## What the task requires
Your answer should be every line of the records that contains the word "trousers", copied as it stands.

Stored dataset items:
########################################
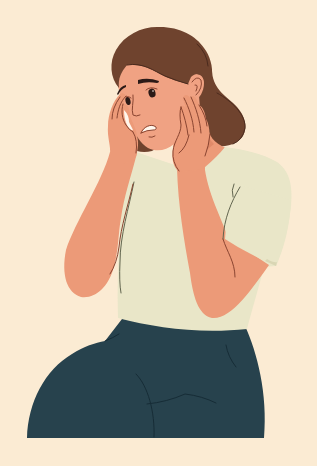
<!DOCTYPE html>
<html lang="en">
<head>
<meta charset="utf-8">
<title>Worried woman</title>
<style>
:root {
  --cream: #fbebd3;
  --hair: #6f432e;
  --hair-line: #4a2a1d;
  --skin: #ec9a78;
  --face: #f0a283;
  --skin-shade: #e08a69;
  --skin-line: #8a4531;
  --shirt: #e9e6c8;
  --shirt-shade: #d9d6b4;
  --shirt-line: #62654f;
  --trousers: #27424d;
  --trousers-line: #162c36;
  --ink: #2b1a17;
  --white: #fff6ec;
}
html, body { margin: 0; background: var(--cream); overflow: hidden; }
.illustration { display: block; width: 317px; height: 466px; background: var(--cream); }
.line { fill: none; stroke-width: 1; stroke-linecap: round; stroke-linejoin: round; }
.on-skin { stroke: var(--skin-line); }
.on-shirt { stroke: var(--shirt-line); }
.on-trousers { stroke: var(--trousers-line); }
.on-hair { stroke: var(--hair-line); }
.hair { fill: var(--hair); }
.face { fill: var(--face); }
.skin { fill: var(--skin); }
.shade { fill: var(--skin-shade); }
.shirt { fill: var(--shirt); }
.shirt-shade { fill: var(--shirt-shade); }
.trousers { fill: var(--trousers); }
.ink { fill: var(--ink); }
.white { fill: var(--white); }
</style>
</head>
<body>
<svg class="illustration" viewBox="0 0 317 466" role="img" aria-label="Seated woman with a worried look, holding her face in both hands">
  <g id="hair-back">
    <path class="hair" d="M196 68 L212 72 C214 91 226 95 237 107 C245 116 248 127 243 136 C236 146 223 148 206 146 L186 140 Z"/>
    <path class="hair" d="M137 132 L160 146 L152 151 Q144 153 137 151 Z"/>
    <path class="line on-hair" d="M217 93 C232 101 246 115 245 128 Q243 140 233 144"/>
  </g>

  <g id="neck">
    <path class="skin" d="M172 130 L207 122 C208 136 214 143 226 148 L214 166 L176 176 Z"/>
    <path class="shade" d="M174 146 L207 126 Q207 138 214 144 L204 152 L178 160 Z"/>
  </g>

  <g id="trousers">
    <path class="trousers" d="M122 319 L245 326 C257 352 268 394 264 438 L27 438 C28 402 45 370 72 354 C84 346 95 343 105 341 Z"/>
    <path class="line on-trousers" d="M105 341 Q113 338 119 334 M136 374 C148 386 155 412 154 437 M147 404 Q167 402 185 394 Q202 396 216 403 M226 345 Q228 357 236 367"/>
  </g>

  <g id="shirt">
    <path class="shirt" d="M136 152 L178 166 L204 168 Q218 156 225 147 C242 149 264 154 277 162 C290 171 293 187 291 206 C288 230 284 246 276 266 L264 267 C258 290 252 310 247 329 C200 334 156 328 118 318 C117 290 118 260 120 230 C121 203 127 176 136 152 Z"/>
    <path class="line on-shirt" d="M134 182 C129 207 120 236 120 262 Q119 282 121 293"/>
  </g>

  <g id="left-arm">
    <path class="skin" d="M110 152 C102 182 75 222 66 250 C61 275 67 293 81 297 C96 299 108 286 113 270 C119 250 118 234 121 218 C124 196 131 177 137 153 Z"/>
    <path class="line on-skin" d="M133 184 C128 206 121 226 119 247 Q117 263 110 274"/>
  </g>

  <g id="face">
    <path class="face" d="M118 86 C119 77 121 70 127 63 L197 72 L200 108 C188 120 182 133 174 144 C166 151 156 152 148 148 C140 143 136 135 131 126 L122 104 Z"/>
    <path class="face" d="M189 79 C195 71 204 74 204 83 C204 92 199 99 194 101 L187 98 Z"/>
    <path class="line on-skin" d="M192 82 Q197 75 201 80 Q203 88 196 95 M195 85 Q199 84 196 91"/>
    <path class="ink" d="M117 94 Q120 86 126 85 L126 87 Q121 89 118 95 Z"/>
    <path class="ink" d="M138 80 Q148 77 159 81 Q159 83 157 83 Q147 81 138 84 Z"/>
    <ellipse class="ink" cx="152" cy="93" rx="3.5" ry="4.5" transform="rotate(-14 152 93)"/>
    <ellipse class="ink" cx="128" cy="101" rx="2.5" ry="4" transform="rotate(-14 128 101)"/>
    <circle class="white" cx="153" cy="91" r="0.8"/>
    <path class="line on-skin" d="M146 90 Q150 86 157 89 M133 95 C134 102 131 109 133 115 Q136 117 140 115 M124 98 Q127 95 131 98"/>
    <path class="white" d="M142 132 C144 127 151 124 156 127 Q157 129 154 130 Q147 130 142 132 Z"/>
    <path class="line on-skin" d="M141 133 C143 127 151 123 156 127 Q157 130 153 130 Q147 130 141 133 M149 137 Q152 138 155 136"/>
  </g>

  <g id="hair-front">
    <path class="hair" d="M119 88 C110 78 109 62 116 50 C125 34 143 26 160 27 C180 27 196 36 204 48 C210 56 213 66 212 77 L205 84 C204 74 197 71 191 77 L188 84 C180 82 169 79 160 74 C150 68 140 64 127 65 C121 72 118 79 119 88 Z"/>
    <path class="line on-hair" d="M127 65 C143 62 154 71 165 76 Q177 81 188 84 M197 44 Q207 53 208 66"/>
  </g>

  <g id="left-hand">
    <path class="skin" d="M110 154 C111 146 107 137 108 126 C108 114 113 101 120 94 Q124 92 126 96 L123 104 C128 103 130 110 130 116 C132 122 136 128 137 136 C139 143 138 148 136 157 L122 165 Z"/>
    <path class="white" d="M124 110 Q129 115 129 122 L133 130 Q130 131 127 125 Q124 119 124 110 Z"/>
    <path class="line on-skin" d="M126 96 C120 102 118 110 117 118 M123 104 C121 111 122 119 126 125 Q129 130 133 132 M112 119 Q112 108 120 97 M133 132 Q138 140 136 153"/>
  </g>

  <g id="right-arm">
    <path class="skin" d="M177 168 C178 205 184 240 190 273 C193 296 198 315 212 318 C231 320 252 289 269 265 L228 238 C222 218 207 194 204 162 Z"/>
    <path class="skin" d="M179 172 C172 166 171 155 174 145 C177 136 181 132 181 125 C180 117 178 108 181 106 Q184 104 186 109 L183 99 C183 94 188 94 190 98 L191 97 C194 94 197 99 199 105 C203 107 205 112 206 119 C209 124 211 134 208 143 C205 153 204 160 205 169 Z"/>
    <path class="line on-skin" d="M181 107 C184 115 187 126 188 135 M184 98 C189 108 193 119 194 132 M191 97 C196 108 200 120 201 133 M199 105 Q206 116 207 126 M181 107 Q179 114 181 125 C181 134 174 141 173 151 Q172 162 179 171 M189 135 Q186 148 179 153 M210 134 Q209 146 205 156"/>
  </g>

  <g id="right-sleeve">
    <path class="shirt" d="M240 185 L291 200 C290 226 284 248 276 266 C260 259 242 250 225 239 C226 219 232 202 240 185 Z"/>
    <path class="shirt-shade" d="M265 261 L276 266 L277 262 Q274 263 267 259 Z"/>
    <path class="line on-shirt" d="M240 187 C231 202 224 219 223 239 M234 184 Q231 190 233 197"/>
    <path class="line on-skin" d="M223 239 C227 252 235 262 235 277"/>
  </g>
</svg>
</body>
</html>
########################################
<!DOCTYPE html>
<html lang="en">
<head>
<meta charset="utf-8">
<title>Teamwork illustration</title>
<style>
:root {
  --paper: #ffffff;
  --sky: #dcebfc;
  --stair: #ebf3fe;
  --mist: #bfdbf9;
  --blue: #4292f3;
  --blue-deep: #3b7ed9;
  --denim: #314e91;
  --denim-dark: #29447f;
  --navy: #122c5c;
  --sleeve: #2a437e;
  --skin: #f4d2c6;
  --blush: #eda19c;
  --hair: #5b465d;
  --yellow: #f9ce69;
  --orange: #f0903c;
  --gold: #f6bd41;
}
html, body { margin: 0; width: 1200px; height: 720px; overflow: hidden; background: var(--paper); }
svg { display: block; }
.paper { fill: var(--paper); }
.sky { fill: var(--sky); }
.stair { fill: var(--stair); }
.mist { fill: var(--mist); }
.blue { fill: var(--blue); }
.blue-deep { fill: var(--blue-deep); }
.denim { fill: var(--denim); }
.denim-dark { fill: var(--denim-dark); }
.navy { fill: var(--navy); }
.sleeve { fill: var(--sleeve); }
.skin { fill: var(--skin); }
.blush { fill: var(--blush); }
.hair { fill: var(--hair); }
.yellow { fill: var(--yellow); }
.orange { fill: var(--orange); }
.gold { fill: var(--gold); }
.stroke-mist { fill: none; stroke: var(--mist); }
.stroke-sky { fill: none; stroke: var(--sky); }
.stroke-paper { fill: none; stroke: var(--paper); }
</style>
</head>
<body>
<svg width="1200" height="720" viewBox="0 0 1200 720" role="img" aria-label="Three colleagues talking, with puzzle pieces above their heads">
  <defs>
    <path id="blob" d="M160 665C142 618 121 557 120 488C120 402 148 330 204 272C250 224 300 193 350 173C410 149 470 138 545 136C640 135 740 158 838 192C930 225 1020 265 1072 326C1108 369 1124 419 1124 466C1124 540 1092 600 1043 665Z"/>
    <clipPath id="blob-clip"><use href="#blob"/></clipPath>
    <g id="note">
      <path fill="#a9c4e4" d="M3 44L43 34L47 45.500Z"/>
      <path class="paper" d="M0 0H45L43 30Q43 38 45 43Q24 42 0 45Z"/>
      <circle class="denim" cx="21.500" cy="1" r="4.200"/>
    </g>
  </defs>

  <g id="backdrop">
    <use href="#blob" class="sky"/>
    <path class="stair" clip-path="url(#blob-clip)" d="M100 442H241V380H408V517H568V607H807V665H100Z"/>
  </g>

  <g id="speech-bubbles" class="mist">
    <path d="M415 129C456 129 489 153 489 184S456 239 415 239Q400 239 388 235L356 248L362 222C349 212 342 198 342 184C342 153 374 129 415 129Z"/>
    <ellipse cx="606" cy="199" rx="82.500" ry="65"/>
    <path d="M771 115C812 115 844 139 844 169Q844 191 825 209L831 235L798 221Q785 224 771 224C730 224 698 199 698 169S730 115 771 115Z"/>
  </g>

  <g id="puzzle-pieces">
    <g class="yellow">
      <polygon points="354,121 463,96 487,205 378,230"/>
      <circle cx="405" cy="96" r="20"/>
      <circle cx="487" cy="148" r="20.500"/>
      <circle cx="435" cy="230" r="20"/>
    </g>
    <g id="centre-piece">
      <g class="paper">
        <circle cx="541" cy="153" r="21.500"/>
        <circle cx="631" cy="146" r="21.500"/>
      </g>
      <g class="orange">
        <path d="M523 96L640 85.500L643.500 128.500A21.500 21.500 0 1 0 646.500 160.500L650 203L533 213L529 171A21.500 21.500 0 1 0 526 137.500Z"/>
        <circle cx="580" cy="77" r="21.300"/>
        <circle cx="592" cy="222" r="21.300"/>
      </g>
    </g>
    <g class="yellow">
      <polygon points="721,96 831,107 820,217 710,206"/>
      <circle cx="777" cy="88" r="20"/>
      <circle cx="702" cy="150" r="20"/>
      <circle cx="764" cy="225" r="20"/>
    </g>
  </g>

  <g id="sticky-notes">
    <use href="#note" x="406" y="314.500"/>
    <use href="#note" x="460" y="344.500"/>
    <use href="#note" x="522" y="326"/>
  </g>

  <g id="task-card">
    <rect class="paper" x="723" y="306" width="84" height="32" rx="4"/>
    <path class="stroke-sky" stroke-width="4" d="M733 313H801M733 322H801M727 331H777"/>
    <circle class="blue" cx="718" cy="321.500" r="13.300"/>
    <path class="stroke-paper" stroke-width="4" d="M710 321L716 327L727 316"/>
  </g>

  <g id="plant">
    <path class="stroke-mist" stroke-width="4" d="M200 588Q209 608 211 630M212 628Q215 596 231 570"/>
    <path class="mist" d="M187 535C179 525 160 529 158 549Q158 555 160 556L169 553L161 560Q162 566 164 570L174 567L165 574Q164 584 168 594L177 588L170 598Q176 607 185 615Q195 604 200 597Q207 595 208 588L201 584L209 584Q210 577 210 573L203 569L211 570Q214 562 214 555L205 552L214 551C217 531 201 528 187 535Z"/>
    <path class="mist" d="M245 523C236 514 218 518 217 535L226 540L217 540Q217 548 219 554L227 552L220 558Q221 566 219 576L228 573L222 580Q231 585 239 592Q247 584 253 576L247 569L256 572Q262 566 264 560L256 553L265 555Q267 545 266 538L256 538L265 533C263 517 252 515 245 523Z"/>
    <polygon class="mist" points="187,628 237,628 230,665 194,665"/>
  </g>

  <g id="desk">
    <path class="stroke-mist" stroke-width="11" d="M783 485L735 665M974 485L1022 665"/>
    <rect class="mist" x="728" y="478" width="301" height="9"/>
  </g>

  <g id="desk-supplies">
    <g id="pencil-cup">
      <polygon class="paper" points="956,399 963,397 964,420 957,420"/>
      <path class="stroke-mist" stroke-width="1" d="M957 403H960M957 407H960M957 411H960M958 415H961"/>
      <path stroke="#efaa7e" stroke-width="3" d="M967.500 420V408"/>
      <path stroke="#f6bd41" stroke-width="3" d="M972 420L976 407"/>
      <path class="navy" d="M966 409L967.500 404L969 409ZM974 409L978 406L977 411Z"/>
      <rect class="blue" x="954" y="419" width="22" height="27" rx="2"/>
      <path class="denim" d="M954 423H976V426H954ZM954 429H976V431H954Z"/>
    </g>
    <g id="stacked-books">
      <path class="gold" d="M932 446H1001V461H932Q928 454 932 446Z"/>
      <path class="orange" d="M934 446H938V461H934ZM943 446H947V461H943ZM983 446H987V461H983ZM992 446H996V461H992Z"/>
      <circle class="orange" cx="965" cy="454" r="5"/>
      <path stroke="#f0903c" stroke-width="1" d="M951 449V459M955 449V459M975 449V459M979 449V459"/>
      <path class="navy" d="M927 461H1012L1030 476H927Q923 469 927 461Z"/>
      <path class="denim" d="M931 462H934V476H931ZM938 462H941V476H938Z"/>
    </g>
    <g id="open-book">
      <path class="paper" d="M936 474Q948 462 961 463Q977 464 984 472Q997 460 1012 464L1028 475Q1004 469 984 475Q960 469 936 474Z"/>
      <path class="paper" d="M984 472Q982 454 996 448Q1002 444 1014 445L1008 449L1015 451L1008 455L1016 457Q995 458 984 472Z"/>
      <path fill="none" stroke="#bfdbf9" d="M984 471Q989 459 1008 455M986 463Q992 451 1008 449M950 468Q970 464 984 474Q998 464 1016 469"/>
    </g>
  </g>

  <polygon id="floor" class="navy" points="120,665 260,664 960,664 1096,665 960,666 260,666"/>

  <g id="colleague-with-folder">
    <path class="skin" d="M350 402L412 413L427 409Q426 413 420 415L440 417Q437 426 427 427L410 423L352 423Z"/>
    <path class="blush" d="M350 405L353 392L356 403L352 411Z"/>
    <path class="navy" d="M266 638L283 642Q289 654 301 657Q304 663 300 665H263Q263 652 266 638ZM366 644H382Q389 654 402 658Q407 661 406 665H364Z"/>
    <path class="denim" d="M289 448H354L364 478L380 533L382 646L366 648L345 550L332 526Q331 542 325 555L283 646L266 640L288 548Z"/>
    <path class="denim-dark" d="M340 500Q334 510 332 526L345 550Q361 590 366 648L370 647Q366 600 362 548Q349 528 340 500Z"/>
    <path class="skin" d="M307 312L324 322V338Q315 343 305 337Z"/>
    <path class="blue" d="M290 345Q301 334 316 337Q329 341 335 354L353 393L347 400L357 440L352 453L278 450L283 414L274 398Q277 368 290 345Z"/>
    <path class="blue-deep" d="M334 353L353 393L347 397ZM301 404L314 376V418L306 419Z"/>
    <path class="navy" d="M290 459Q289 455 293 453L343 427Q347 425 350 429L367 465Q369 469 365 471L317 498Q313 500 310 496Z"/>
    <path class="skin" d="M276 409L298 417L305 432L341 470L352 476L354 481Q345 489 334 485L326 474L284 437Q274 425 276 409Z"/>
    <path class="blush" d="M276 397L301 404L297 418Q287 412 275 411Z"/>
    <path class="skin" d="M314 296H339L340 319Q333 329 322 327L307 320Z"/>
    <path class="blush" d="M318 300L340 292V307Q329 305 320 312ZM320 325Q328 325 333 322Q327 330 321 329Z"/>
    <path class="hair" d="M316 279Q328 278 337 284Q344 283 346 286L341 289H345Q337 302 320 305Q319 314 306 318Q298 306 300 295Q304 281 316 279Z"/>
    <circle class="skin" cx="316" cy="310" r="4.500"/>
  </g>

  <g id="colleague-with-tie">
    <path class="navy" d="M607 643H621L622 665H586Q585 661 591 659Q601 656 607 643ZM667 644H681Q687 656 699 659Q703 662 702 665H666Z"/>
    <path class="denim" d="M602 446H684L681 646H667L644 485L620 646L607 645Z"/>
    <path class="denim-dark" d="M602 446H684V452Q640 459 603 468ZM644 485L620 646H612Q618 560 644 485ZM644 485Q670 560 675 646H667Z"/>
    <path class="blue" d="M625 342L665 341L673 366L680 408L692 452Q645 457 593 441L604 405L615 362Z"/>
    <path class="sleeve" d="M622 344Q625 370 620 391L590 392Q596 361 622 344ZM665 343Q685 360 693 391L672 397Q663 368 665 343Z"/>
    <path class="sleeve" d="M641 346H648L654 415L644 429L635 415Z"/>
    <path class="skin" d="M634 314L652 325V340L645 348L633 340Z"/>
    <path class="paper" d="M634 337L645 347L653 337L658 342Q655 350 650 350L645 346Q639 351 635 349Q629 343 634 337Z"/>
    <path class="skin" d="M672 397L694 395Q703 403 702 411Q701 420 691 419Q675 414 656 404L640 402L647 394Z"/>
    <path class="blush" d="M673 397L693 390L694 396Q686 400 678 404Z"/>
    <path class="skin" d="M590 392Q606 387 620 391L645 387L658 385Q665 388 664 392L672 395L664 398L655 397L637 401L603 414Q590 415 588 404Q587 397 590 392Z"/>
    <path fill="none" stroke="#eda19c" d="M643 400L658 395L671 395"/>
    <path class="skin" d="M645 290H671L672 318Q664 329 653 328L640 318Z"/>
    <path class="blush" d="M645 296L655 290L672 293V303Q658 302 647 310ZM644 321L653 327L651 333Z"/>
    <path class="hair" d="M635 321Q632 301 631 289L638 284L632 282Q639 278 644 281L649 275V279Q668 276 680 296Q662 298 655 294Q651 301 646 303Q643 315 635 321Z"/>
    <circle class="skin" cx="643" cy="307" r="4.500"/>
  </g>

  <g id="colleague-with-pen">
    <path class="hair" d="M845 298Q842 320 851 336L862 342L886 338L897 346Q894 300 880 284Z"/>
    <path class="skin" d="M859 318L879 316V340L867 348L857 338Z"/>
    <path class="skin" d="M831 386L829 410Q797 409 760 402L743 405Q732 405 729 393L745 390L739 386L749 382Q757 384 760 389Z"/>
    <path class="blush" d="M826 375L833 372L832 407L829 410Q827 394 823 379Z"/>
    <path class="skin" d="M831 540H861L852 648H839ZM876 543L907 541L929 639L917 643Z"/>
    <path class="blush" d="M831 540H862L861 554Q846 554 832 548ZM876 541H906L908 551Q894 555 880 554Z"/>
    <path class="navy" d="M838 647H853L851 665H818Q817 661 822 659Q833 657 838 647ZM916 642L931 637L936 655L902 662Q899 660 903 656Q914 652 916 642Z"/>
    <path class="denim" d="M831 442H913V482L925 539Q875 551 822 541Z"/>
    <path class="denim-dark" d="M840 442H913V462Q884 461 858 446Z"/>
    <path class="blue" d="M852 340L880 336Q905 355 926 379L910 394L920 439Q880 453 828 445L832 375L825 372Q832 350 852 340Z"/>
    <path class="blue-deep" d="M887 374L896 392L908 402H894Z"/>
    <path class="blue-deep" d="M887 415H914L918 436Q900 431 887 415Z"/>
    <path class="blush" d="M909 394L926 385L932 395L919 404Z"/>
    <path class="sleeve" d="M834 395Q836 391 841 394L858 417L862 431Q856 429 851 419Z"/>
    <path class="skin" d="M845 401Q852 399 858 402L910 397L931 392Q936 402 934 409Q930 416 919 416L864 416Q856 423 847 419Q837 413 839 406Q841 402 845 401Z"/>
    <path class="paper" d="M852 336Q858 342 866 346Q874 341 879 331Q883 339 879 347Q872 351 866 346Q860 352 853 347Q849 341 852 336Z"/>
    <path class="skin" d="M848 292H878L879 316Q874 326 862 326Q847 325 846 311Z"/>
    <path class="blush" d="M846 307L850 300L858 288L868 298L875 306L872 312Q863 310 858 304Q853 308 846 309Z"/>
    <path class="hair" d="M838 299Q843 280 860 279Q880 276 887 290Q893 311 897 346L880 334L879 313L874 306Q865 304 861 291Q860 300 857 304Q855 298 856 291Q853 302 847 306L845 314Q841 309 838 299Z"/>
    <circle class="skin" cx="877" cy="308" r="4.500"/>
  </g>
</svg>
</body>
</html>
########################################
## Solved problem
  --trousers: #27424d;
  --trousers-line: #162c36;
.on-trousers { stroke: var(--trousers-line); }
.trousers { fill: var(--trousers); }
  <g id="trousers">
    <path class="trousers" d="M122 319 L245 326 C257 352 268 394 264 438 L27 438 C28 402 45 370 72 354 C84 346 95 343 105 341 Z"/>
    <path class="line on-trousers" d="M105 341 Q113 338 119 334 M136 374 C148 386 155 412 154 437 M147 404 Q167 402 185 394 Q202 396 216 403 M226 345 Q228 357 236 367"/>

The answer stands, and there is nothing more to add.